    The role of the artisan in food production is often considered primordial, feudal, existing on a plane of time both bucolic and fleeting into the vanishing past of absolute time. The real history of artisans and food in northern Europe, however, is welded to the power of some culturally complex and little-known societies, the best of known of which is the Vikings. The first peoples of northern Europe were migrant hunters. These were tiny tribes that followed the migratory patterns of large mammals. As a tactic of survival, food consumption was always possible because these tiny groups lingered near the great masses of flesh that grazed on the tundra grasses. With the domestication of bovines, sheep, horses, and dogs, pastoralism took the place of migratory hunting. The pastoral societies could support a slightly larger population than the migrant hunter groups could, and this excess was prudently specialized into two classes of citizen: warriors and artisans. The first got their keep through the raiding of their wealthier but subordinate southern agricultural neighbors; the latter justified themselves through the production of cheese, yogurt, cultured butter, and textiles. And when the raiders brought home salt and liquor, the artisans made themselves even more useful, producing jerkies of all kinds, and pickling the fish. The kings of Sweden and Norway are the progeny of the generals of this warrior class. They saw the French employing men who could concoct foods that would please the palate, lengthen life, and bring spiritual empowerment through the incorporation of the various imported foods and spices as the result of the expansion of Islamic trade, so they got chefs of their own, who utilized local ingredients and artisan-produced goods to turn canapés into smörgås. The first factories in Sweden produced crispbread and candy. The former was an old standard, a preserved milk and grain product that bore the Vikings to the New World, and would now stimulate th...
  • Preserving dairies

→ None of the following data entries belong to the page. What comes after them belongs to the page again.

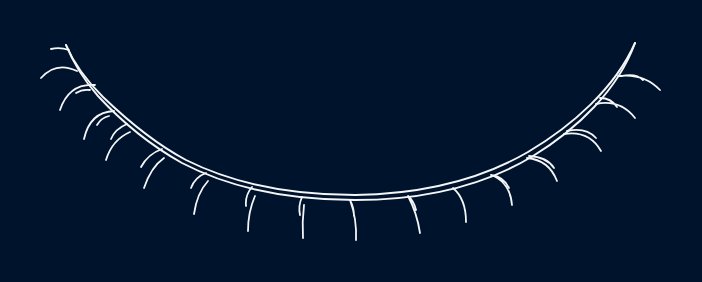
<!DOCTYPE html>
<html lang="en">
<head>
<meta charset="utf-8">
<title>Closed eyelid with lashes</title>
<style>
:root { --night: #00132d; --line: #f4f5f7; }
html, body { margin: 0; background: var(--night); overflow: hidden; }
.eyelid { display: block; width: 702px; height: 282px; background: var(--night); }
.lid, .lashes { fill: none; stroke: var(--line); stroke-linecap: round; stroke-linejoin: round; }
.lid { stroke-width: 1.9; }
.lashes { stroke-width: 1.8; }
</style>
</head>
<body>
<svg class="eyelid" viewBox="0 0 702 282" role="img" aria-label="Line drawing of a closed eyelid with lashes">
  <g class="lid">
    <path class="lid-upper" d="M66 45C75 66 88 82 103 97C128 121 154 143 186 160C236 185 292 195 355 195C420 194 478 181 528 152C572 126 615 88 635 43"/>
    <path class="lid-lower" d="M66 45C74 65 84 80 98 96C121 121 150 145 182 163C234 190 292 200 355 200C422 200 482 187 533 156C577 129 618 90 635 43"/>
  </g>
  <g class="lashes">
    <g class="lashes-left">
      <path d="M69 50Q60 47 51 49"/>
      <path d="M77 71Q56 61 41 78"/>
      <path d="M95 85Q69 83 60 110M90 90Q82 89 76 93"/>
      <path d="M114 111Q90 112 84 139M109 116Q101 118 97 125"/>
      <path d="M130 132Q112 140 106 160M127 124Q115 129 111 139"/>
      <path d="M164 158Q151 167 144 188M162 149Q148 154 141 167"/>
      <path d="M208 181Q197 193 194 214M206 173Q195 177 191 188"/>
      <path d="M255 196Q248 212 248 231M252 187Q245 195 246 206"/>
      <path d="M304 205Q302 222 303 238M302 197Q298 206 300 215"/>
    </g>
    <g class="lashes-right">
      <path d="M350 200Q357 219 356 240M350 200Q354 208 354 216"/>
      <path d="M408 196Q417 213 420 233M408 196Q414 201 416 210"/>
      <path d="M453 188Q466 199 466 222"/>
      <path d="M491 175Q510 182 512 205M491 175Q504 177 509 188"/>
      <path d="M527 158Q549 160 557 181M529 156Q547 157 554 168"/>
      <path d="M564 134Q589 130 601 151M567 131Q586 127 596 138"/>
      <path d="M596 104Q620 99 635 118M600 98Q611 98 617 107"/>
      <path d="M618 76Q644 73 660 90M622 76Q636 73 643 80"/>
    </g>
  </g>
</svg>
</body>
</html>
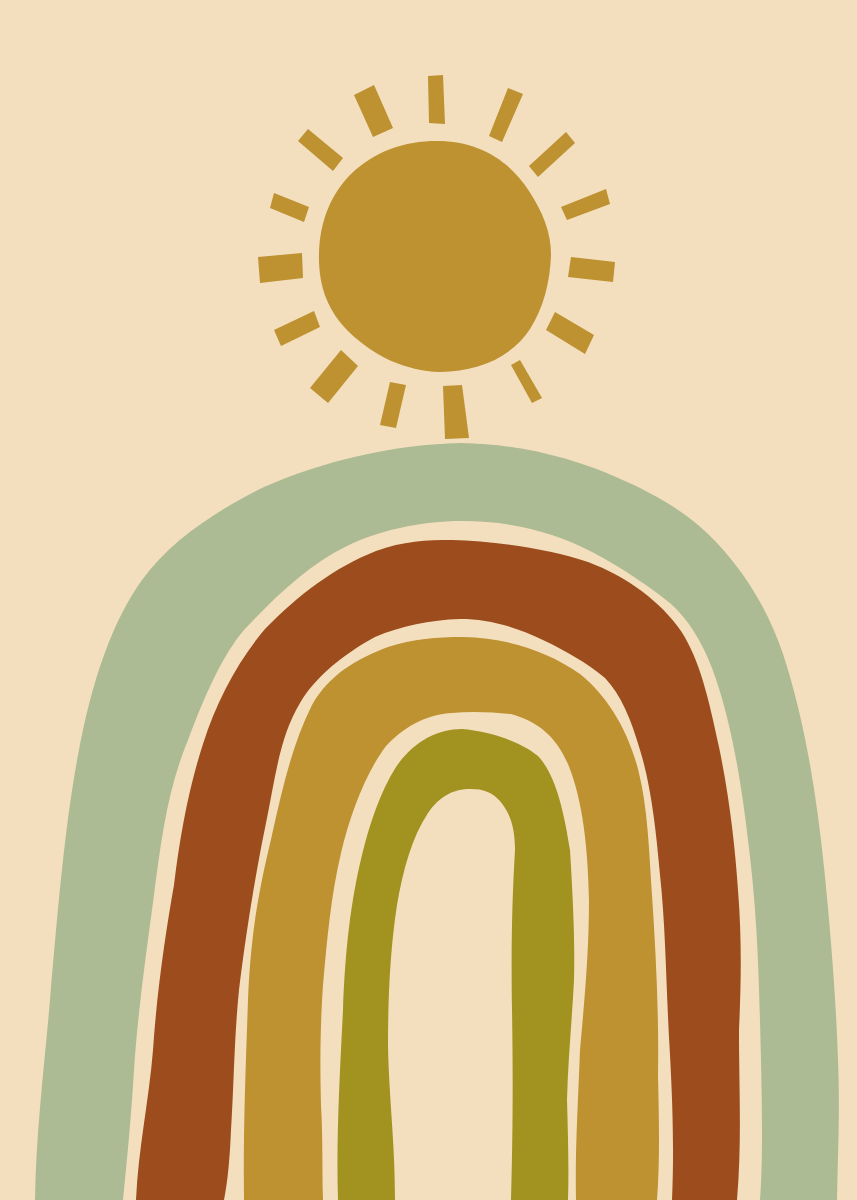
<!DOCTYPE html>
<html lang="en">
<head>
<meta charset="utf-8">
<title>Sun and rainbow</title>
<style>
:root {
  --sand: #f3dfbd;
  --ochre: #be9131;
  --sage: #adbb95;
  --rust: #9d4d1d;
  --olive: #a29321;
}
html, body { margin: 0; background: var(--sand); overflow: hidden; }
.poster { display: block; width: 857px; height: 1200px; }
.sun, .arch-ochre { fill: var(--ochre); }
.arch-sage { fill: var(--sage); }
.arch-rust { fill: var(--rust); }
.arch-olive { fill: var(--olive); }
</style>
</head>
<body>
<svg class="poster" viewBox="0 0 857 1200" role="img" aria-label="A sun with short rays above a four-band rainbow">
  <rect width="857" height="1200" fill="var(--sand)"/>

  <g class="sun">
    <path class="disc" d="M437 141C478 141 509 160 529 191C543 213 551 232 551 255C550 281 544 307 530 329C510 359 477 371 440 372C405 371 374 356 349 332C328 311 318 287 319 252C320 221 331 194 351 174C375 151 404 141 437 141Z"/>
    <g class="rays">
      <polygon points="428,76 443,75 445,124 429,123"/>
      <polygon points="508,88 523,94 502,142 489,136"/>
      <polygon points="566,132 575,143 538,177 529,166"/>
      <polygon points="606,189 610,204 567,220 561,207"/>
      <polygon points="571,257 615,262 613,282 568,277"/>
      <polygon points="555,312 594,335 585,354 546,330"/>
      <polygon points="511,365 520,360 542,398 532,403"/>
      <polygon points="443,386 462,385 469,438 445,439"/>
      <polygon points="390,382 406,385 396,428 380,425"/>
      <polygon points="341,350 358,366 328,403 310,388"/>
      <polygon points="314,311 320,327 281,346 274,330"/>
      <polygon points="258,257 302,253 303,278 260,283"/>
      <polygon points="274,193 309,207 304,222 270,208"/>
      <polygon points="308,129 343,158 333,171 298,141"/>
      <polygon points="354,95 374,85 393,128 373,137"/>
    </g>
  </g>

  <g class="rainbow">
    <path class="arch-sage" d="M35 1200C36 1130 45 1060 50 1000C57 920 64 830 78 755C92 680 112 622 142 580C170 541 217 510 264 487C320 462 395 444 461 443C520 444 572 458 616 477C660 496 692 516 717 543C746 574 769 612 783 654C804 718 816 790 824 867C831 935 836 1000 838 1060C840 1110 838 1150 837 1200H760C763 1160 762 1110 761 1060C759 980 758 920 748 840C741 779 730 716 712 668C701 640 688 619 671 604C649 586 625 570 594 553C555 532 510 521 463 521C419 521 378 531 347 546C308 565 275 597 244 630C222 656 205 695 188 740C168 788 161 840 154 895C146 955 138 1010 134 1070C131 1120 127 1160 123 1200Z"/>
    <path class="arch-rust" d="M136 1200C138 1150 149 1100 153 1050C157 990 166 930 174 885C180 835 189 787 203 744C217 700 238 661 265 629C298 595 335 567 376 551C403 541 427 540 452 540C495 541 550 549 588 562C628 577 661 602 681 631C700 660 709 700 719 747C729 795 735 845 738 890C742 940 741 985 739 1030C739 1090 742 1140 737 1200H672C674 1155 673 1110 670 1055C666 990 666 930 660 875C656 830 651 785 640 750C631 719 621 695 605 678C587 663 566 651 545 641C514 626 488 619 460 619C430 620 401 626 375 637C344 654 316 676 300 703C279 738 275 780 265 828C254 882 245 940 239 990C234 1040 234 1085 231 1130C230 1155 228 1180 224 1200Z"/>
    <path class="arch-ochre" d="M244 1200C243 1130 246 1060 248 1000C251 930 259 890 272 835C282 790 292 745 312 705C329 675 356 659 388 647C413 639 437 637 463 637C509 638 549 652 580 674C607 696 627 728 638 769C648 808 649 851 652 895C656 955 659 1015 658 1075C659 1120 660 1160 657 1200H576C575 1150 578 1105 580 1050C585 995 589 950 589 900C588 850 583 800 568 764C555 735 538 722 511 714C492 712 472 711 451 713C424 715 403 728 386 746C365 774 350 815 341 853C331 895 327 940 323 985C320 1030 320 1065 321 1105C323 1140 322 1170 323 1200Z"/>
    <path class="arch-olive" d="M338 1200C336 1140 340 1070 343 1010C345 950 351 900 362 855C369 826 380 792 396 767C413 742 437 729 462 729C488 731 520 741 538 756C556 775 564 812 570 850C573 900 575 940 574 980C572 1020 568 1060 567 1100C568 1135 569 1170 568 1200H511C513 1130 513 1070 512 1010C511 950 512 900 515 850C515 827 510 813 500 801C492 792 483 789 471 789C453 789 440 796 428 813C412 837 403 870 397 905C390 950 388 1000 388 1045C389 1100 395 1140 395 1200Z"/>
  </g>
</svg>
</body>
</html>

    At K-bröd, we preserve dairies to make three different products: [1] cultured butter, [2] skyr, and [3] cheese. We take a holistic approach to dairy preservation; in this way, we formerly preserve the cream and secondly preserve the milk. Cultured butter, cultured milk Lactic acid preservation of cream and milk is as old as the domestication of dairy-producing animals. While the isolation of live bacteria cultures is relatively recent, it is possible that the original bacteria that cultured the first dairy products could be traced to a single source, since the trade of a cultured dairy product is far easier and likelier than the accidental invention of a probiotic dairy product at multiple times and locations. Once some dairy has been cultured, it is quite easy to culture a new batch. Because cream and milk come from the safety of an animal’s body, immediately culturing it and keeping it out of heat of the day temperatures will have a nearly 100 percent success rate for producing cultured butter or yogurt. Modern artisans must heat the milk to be sure of its safety before culturing, but cream is normally ready to be cultured straight from the carton. Yogurt, Cheese Yogurt and cheese are preserved using two different methods for the same milk product. Yogurt, like cultured butter, is infused with probiotic bacteria that produce lactic acid, in which these bacteria thrive but most other kinds of microbes fail to grow in. Cheese, on the other hand, is coagulated with rennet (a product often made from the bones of a baby cow) and strained. The coagulated, dry environment is hospitable to good bacteria that stink pleasantly, but is unfriendly to other kinds of microorganisms. The humble homemade cheese we produce is ethnically called gammelost, and commonly called priest cheese, after the monks who let the curd ripen on their windowsill while copying classical manuscripts. Nutrition Preserved dairies are really good for you. Lactic acid fermentation preserves rare...